By Jodie Heisner
Ahh Social Media. We love it, we hate it, we all use it. Unfortunately, many social media users are happy to retweet, comment and share far before they know the whole story.
Monday morning Phoenix Anchor Kaley O’Kelley quickly became an internet sensation when she reacted to the news Peyton Manning would be going to the Denver Broncos. However what Kaley said and what the social media world claims she said were two very different things.
- “@news_phoenix Phoenix News Anchor Hears Peyton Manning News, Yells ‘F**k!’ On Live TV”
- “@tyduffy: Phoenix News Anchor Dropped F-Bomb After Hearing Broncos Signed Peyton Manning”
- “@Fetter21 I had the same reaction – Phoenix News Anchor Dropped F-Bomb After Hearing Broncos Signed Peyton Manning”

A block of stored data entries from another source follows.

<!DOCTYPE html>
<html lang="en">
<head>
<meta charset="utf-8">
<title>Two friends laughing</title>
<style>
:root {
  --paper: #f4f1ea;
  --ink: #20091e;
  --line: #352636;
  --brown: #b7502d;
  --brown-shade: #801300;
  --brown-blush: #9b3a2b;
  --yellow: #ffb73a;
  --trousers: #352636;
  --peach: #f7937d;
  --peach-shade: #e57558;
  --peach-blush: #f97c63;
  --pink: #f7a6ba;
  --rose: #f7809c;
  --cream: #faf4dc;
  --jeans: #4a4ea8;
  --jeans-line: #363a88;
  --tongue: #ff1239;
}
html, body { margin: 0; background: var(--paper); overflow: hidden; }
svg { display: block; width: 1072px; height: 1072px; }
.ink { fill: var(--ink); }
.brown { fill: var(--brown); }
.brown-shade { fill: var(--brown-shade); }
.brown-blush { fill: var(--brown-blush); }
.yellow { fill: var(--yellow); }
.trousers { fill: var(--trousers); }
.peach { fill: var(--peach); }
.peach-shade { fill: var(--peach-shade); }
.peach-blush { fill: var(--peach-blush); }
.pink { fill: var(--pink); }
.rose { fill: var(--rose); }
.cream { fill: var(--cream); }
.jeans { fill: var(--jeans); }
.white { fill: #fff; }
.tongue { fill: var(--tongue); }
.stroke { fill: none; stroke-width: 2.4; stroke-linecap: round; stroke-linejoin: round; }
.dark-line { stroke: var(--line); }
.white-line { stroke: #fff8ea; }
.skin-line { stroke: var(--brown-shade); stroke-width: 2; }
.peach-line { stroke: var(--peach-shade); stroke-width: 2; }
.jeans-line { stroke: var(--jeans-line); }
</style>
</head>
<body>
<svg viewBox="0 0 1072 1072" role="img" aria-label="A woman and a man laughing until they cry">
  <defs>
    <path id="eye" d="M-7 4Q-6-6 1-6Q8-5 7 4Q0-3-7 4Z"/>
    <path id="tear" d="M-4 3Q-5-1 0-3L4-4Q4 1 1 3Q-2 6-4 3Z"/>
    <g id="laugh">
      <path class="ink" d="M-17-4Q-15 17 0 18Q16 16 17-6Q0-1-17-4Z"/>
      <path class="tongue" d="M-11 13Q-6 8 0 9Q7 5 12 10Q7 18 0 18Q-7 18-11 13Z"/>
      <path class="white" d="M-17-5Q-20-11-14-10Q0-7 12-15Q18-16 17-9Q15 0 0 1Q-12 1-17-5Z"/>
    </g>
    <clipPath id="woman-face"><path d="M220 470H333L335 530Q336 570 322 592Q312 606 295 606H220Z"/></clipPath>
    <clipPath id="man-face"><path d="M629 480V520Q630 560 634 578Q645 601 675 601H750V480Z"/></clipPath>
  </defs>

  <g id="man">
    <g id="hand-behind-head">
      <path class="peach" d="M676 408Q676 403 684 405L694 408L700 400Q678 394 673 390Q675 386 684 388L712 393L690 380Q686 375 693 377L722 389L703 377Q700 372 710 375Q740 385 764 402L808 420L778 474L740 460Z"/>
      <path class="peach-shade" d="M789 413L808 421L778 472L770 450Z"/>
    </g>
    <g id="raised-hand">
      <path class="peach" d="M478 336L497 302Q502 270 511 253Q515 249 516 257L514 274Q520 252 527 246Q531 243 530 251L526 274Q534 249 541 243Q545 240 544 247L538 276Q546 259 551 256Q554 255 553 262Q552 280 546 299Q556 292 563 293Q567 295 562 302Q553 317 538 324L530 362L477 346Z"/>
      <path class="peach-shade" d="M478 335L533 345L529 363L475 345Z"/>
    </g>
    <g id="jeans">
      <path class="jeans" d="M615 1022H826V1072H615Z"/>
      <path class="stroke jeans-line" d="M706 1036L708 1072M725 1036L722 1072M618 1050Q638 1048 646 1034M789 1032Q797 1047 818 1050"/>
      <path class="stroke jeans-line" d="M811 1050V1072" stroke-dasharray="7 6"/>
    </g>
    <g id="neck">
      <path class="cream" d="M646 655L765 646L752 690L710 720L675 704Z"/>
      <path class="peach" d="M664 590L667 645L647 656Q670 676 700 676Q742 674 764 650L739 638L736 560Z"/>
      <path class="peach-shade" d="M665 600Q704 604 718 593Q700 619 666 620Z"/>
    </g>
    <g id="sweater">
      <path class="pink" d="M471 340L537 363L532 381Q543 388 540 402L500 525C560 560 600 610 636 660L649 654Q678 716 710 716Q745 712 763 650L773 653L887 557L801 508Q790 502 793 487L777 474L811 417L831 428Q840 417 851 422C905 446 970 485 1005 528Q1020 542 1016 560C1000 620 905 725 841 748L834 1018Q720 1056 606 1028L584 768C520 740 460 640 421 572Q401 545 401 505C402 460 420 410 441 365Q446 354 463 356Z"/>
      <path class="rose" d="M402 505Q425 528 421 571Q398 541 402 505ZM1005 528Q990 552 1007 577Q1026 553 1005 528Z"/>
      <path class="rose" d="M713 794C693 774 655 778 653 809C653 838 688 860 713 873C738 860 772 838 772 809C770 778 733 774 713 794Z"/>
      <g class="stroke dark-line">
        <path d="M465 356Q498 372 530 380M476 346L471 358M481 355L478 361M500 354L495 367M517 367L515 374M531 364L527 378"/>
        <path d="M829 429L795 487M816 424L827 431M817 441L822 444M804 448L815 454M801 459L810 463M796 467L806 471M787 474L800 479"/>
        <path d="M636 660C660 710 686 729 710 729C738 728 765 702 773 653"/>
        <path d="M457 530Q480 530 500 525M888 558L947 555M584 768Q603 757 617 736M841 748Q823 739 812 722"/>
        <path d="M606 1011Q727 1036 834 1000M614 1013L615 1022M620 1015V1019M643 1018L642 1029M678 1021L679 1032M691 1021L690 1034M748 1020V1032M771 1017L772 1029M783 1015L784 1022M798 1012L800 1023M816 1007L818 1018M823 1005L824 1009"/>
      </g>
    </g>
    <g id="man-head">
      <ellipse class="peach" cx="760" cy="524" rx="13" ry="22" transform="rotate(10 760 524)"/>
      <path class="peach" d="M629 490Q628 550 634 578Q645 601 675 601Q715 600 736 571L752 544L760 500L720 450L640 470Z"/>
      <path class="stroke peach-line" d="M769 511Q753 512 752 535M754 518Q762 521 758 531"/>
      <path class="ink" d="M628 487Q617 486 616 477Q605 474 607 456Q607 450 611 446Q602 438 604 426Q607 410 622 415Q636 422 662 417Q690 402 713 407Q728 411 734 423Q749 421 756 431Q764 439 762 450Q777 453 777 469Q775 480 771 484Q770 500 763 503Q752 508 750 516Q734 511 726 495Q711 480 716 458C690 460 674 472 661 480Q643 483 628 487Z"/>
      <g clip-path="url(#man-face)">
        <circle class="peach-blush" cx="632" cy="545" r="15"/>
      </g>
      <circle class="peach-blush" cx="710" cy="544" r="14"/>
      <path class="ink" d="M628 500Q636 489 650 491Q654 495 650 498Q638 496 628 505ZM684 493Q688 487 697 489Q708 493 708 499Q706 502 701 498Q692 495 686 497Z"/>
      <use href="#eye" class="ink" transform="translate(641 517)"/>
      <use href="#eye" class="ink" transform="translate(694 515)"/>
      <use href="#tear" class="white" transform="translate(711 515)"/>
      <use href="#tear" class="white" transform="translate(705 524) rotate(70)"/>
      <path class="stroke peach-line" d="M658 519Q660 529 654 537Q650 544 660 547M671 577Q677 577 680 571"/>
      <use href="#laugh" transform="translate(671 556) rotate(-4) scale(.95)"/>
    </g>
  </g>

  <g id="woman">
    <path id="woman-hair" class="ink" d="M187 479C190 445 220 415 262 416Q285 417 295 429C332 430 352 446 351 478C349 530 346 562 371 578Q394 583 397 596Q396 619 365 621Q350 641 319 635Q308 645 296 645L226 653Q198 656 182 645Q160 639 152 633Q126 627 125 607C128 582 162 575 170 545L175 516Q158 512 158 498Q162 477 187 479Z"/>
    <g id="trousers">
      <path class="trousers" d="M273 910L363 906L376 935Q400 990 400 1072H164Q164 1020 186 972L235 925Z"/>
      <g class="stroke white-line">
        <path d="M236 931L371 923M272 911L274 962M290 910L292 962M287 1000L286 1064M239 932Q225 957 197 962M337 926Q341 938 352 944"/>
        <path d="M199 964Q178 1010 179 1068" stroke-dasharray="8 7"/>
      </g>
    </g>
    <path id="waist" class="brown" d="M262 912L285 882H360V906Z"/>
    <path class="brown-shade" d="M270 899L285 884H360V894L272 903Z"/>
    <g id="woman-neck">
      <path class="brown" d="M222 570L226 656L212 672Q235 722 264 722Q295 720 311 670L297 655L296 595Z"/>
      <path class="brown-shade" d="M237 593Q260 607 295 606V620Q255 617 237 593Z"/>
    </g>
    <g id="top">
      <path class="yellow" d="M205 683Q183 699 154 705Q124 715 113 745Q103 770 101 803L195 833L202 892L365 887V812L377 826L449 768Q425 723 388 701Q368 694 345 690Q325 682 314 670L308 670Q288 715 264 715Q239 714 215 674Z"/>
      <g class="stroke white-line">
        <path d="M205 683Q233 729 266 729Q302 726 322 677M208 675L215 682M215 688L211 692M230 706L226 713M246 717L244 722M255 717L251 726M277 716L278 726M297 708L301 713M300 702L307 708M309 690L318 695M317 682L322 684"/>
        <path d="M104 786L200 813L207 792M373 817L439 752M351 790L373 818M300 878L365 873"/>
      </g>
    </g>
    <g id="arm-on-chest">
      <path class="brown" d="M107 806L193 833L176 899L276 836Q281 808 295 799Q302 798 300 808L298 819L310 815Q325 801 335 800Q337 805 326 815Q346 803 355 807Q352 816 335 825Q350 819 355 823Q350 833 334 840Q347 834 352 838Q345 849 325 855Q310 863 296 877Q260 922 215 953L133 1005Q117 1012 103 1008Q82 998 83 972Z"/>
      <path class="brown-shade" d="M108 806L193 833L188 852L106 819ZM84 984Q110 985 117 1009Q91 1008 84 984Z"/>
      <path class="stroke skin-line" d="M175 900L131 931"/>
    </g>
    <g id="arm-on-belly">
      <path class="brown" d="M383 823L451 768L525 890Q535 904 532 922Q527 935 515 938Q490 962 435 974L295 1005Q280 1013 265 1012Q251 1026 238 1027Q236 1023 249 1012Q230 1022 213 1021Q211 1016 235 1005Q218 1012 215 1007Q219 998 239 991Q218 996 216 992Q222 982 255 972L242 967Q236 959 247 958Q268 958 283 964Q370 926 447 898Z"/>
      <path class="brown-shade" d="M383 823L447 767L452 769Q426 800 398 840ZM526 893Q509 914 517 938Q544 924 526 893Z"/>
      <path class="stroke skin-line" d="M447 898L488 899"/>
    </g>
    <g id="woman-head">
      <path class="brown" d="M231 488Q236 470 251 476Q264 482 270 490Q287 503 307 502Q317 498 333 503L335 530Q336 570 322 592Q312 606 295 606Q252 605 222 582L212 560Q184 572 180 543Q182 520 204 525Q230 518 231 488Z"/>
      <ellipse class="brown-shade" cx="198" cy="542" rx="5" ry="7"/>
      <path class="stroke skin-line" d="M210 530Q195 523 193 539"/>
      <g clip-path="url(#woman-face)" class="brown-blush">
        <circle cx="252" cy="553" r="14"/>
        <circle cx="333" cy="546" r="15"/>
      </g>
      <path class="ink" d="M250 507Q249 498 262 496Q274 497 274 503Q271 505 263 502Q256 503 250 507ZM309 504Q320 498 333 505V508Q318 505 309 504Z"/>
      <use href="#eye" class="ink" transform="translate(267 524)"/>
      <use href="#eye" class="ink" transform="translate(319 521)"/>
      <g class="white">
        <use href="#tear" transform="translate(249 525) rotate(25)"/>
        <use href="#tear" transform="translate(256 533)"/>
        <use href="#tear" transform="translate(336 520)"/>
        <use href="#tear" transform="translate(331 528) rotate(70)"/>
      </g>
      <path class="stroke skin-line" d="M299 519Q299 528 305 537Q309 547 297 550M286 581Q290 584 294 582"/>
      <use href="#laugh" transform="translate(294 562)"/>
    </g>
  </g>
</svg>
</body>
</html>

…went out seconds after the segment aired along with links to poorly shot home videos like this one:
But if you watch the original video on the link here: Kaley Lost a Buck
You can clearly hear O’Kelley said “I just lost a buck,” referring to a $1 bet she placed with her Dad. That didn’t stop the country from continuing to spread to word via Facebook, Twitter, Blogs, YouTube, for hours after the incident. As I am writing this I just saw a new tweet on it. Ironically, the discussion on Good Morning Arizona with DJ’s JohnJay and Rich was on how quickly information spreads via tablets and cell phones.

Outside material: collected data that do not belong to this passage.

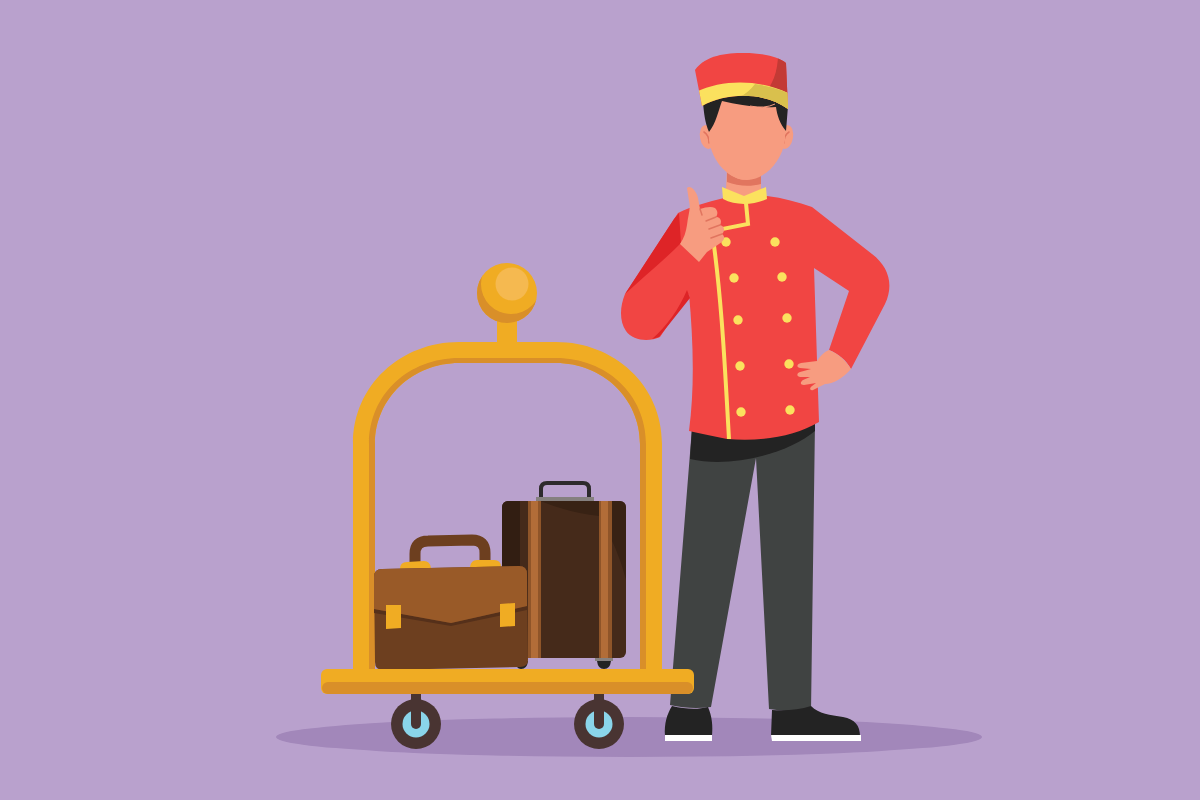
<!DOCTYPE html>
<html lang="en">
<head>
<meta charset="utf-8">
<title>Hotel bellboy with luggage cart</title>
<style>
:root {
  --wall: #b9a1cd;
  --floor: #a287ba;
  --gold: #f0ac23;
  --gold-dark: #d98f29;
  --gold-light: #f5b950;
  --red: #f14543;
  --red-dark: #de2427;
  --hat-dark: #c33a35;
  --trim: #fbe15e;
  --trim-dark: #d9c04d;
  --skin: #f79c80;
  --skin-dark: #e1755f;
  --black: #232323;
  --trousers: #404342;
  --case: #452a1a;
  --case-dark: #321e12;
  --strap: #b26d38;
  --strap-dark: #8f5529;
  --bag: #6d3f1f;
  --bag-flap: #995a28;
  --bag-edge: #55301a;
  --tyre: #493432;
  --hub: #8ad5ea;
}
html, body { margin: 0; width: 1200px; height: 800px; overflow: hidden; background: var(--wall); }
svg { display: block; }
.floor { fill: var(--floor); }
.gold { fill: var(--gold); }
.gold-dark { fill: var(--gold-dark); }
.gold-light { fill: var(--gold-light); }
.red { fill: var(--red); }
.red-dark { fill: var(--red-dark); }
.hat-dark { fill: var(--hat-dark); }
.trim { fill: var(--trim); }
.trim-dark { fill: var(--trim-dark); }
.piping { fill: none; stroke: var(--trim); stroke-width: 4; }
.skin { fill: var(--skin); }
.skin-dark { fill: var(--skin-dark); }
.crease { fill: none; stroke: var(--skin-dark); stroke-width: 1.5; stroke-linecap: round; }
.black { fill: var(--black); }
.trousers { fill: var(--trousers); }
.sole { fill: #fff; }
.case { fill: var(--case); }
.case-dark { fill: var(--case-dark); }
.strap { fill: var(--strap); }
.strap-dark { fill: var(--strap-dark); }
.bag { fill: var(--bag); }
.bag-flap { fill: var(--bag-flap); }
.bag-edge { fill: var(--bag-edge); }
.tyre { fill: var(--tyre); }
.hub { fill: var(--hub); }
.metal { fill: #85807f; }
</style>
</head>
<body>
<svg width="1200" height="800" viewBox="0 0 1200 800" role="img" aria-label="A bellboy in a red uniform giving a thumbs up beside a golden luggage cart">
  <defs>
    <g id="wheel">
      <circle class="tyre" r="25"/>
      <circle class="hub" r="13.5"/>
      <path class="tyre" d="M-5-31H5V0A5 5 0 0 1-5 0Z"/>
    </g>
    <circle id="button" class="trim" r="4.7"/>
    <clipPath id="ball-clip"><circle cx="507" cy="293" r="30"/></clipPath>
    <clipPath id="hat-clip"><path id="hat-shape" d="M695 70C706 55 726 53 744 53C764 53 779 57 786 63L788 109C764 92 728 92 702 106Z"/></clipPath>
    <clipPath id="case-clip"><rect x="502" y="501" width="124" height="157" rx="6"/></clipPath>
  </defs>

  <ellipse class="floor" cx="629" cy="737" rx="353" ry="20"/>

  <g id="bellboy">
    <g id="legs">
      <path class="trousers" d="M692 428L815 422L811 711C797 712 783 711 769 709L756 458L711 707C697 709 683 708 670 705Z"/>
      <path class="black" d="M692 428L815 422V431C789 453 731 469 690 459Z"/>
    </g>
    <g id="shoes">
      <path class="black" d="M672 706C685 709 697 710 708 707C712 716 713 726 712 736H665C664 724 667 714 672 706Z"/>
      <rect class="sole" x="665" y="735" width="47" height="6"/>
      <path class="black" d="M772 710C785 711 799 710 811 706C819 714 830 715 843 717C855 719 860 726 860 736H771Z"/>
      <path class="sole" d="M771 735H861V741H772Z"/>
    </g>

    <g id="jacket">
      <path class="red" d="M724 198C742 206 756 203 767 196C783 198 798 202 812 207L872 254C889 267 894 285 885 304L851 369C846 360 839 354 829 350L849 291L814 268L819 422C795 436 763 442 727 439C714 436 701 434 689 431C695 386 693 338 689 294L660 337C649 342 633 341 626 331C619 321 620 306 625 294L678 213C692 206 708 202 724 198Z"/>
      <path class="red-dark" d="M625 294L674 219L679 213L681 243C660 264 640 280 625 294Z"/>
      <path class="red-dark" d="M687 290L690 298L659 337L652 339C667 326 679 309 687 290Z"/>
      <path class="piping" d="M746 203L748 224L712 231C722 300 725 370 729 439"/>
      <g id="buttons">
        <use href="#button" x="726" y="242"/><use href="#button" x="775" y="242"/>
        <use href="#button" x="734" y="278"/><use href="#button" x="782" y="277"/>
        <use href="#button" x="738" y="320"/><use href="#button" x="787" y="318"/>
        <use href="#button" x="740" y="366"/><use href="#button" x="789" y="364"/>
        <use href="#button" x="741" y="412"/><use href="#button" x="790" y="410"/>
      </g>
    </g>

    <g id="head">
      <path class="skin" d="M727 168H761V190L744 198L726 190Z"/>
      <path class="skin-dark" d="M727 172C738 182 750 182 761 174V184C750 187 737 186 727 182Z"/>
      <path class="trim" d="M722 187L744 196L766 187L767 199C754 205 736 206 723 199Z"/>
      <ellipse class="skin" cx="707" cy="137" rx="7" ry="12" transform="rotate(-10 707 137)"/>
      <ellipse class="skin" cx="786" cy="137" rx="7" ry="12" transform="rotate(10 786 137)"/>
      <path class="crease" d="M704 132Q709 135 709 143M789 132Q784 135 784 143"/>
      <path class="skin" d="M709 99H785V140C782 162 764 180 747 180C729 180 712 162 709 140Z"/>
      <path class="black" d="M703 103C727 91 764 91 788 106L786 131C780 124 777 115 776 107C756 108 739 105 722 101C718 112 716 123 709 132C705 123 704 113 703 103Z"/>
      <path d="M750 106Q765 109 775 104" fill="none" stroke="#f79c80" stroke-width="1"/>
    </g>

    <g id="hat">
      <use class="red" href="#hat-shape"/>
      <g clip-path="url(#hat-clip)">
        <path class="hat-dark" d="M778 54H792V112H738C764 102 778 82 778 54Z"/>
        <path class="trim" d="M696 92C725 78 764 80 792 95V113C764 92 728 92 700 108Z"/>
        <path class="trim-dark" d="M755 84C769 86 780 89 792 95V113C775 101 758 97 740 97Q749 92 755 84Z"/>
      </g>
    </g>

    <g id="thumbs-up">
      <path class="skin" d="M687 188C690 185 696 190 698 198L700 209C706 207 711 206 715 208C718 211 718 214 716 217C721 217 722 222 720 225C725 226 725 231 722 234C726 237 724 241 719 244L707 252L699 262L680 244C684 238 686 232 687 225C688 215 691 209 689 201Z"/>
      <path class="crease" d="M716 217L706 221M720 225L709 229M722 234L711 238M700 209L702 215"/>
    </g>

    <g id="hand-on-hip">
      <path class="skin" d="M829 350C839 354 846 361 851 369C843 378 833 384 825 384L813 390C810 391 809 388 812 386L816 383L804 385C800 385 800 382 803 380L810 377L800 377C796 376 797 373 800 372L811 369L800 368C796 367 797 364 801 363L817 361C820 356 824 352 829 350Z"/>
    </g>
  </g>

  <g id="luggage-cart">
    <g id="frame">
      <rect class="gold" x="497" y="315" width="20" height="30"/>
      <path class="gold" d="M353 671V444C353 385 401 342 459 342H556C614 342 662 385 662 444V671H640V444C640 398 602 363 556 363H459C413 363 375 398 375 444V671Z"/>
      <path class="gold-dark" d="M369 671V444C369 394 409 358 459 358H556C606 358 646 394 646 444V671H640V444C640 398 602 363 556 363H459C413 363 375 398 375 444V671Z"/>
      <circle class="gold" cx="507" cy="293" r="30"/>
      <g clip-path="url(#ball-clip)">
        <path class="gold-dark" fill-rule="evenodd" d="M470 255H545V330H470ZM541 284A30 30 0 1 0 481 284A30 30 0 1 0 541 284Z"/>
      </g>
      <circle class="gold-light" cx="512" cy="284" r="16.500"/>
    </g>

    <g id="suitcase">
      <path d="M541 499V489Q541 483 547 483H583Q589 483 589 489V499" fill="none" stroke="#2d2a2c" stroke-width="4"/>
      <rect class="metal" x="536" y="497" width="58" height="4"/>
      <path class="metal" d="M595 657H613V661H595Z"/>
      <path class="black" d="M597 661H611Q610 669 604 669Q598 669 597 661Z"/>
      <path class="black" d="M515 661H528Q527 669 521 669Q516 669 515 661Z"/>
      <g clip-path="url(#case-clip)">
        <rect class="case" x="502" y="501" width="124" height="157"/>
        <rect class="case-dark" x="502" y="501" width="18" height="157"/>
        <path class="case-dark" d="M540 501H626V580Q618 548 599 516Q570 513 540 501Z" opacity=".65"/>
        <rect class="strap-dark" x="528" y="501" width="13" height="157"/>
        <rect class="strap" x="531" y="501" width="7" height="157"/>
        <rect class="strap-dark" x="599" y="501" width="13" height="157"/>
        <rect class="strap" x="601" y="501" width="7" height="157"/>
      </g>
    </g>

    <g id="briefcase">
      <path d="M415 563V554Q415 541 428 541L472 540Q485 540 485 553V562" fill="none" stroke="#6d3f1f" stroke-width="11"/>
      <path class="gold" d="M400 569Q400 562 407 562L424 561Q430 561 431 568ZM470 567Q471 560 477 560H494Q501 560 501 567Z"/>
      <path class="bag" d="M374 577Q374 569 382 569L519 566Q527 566 527 574L528 660Q528 667 520 667L383 670Q375 670 375 662Z"/>
      <path class="bag-edge" d="M374 609L451 623L527 606V610L451 626L374 613Z"/>
      <path class="bag-flap" d="M374 577Q374 569 382 569L519 566Q527 566 527 574V606L451 623L374 609Z"/>
      <path class="gold" d="M386 605H401V628L386 629ZM500 604L515 603V626L500 627Z"/>
    </g>

    <g id="platform">
      <use href="#wheel" x="416" y="724"/>
      <use href="#wheel" x="599" y="724"/>
      <rect class="gold" x="321" y="669" width="373" height="25" rx="6"/>
      <rect class="gold-dark" x="322" y="682" width="371" height="12" rx="6"/>
    </g>
  </g>
</svg>
</body>
</html>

Co-Anchor Scott Pasmore worked to set the record straight, but that was hours after the “buck” had passed.
What most social media users don’t realize or think about is that what seemed like a funny moment, could easily cost an anchor their career. Depending on the station, it may not matter that she didn’t actually say what everyone thought she said.
Thank goodness sources tell me management at 3TV has been more than understanding and able to laugh at the situation.
A lesson for 3TV here too, if you want to squash a rumor on social media, acknowledge it ASAP, laugh at it, move on. There was no mention of the incident on the station’s Facebook or Twitter pages. I guess even TV stations have a thing or two to learn about Crisis Communications.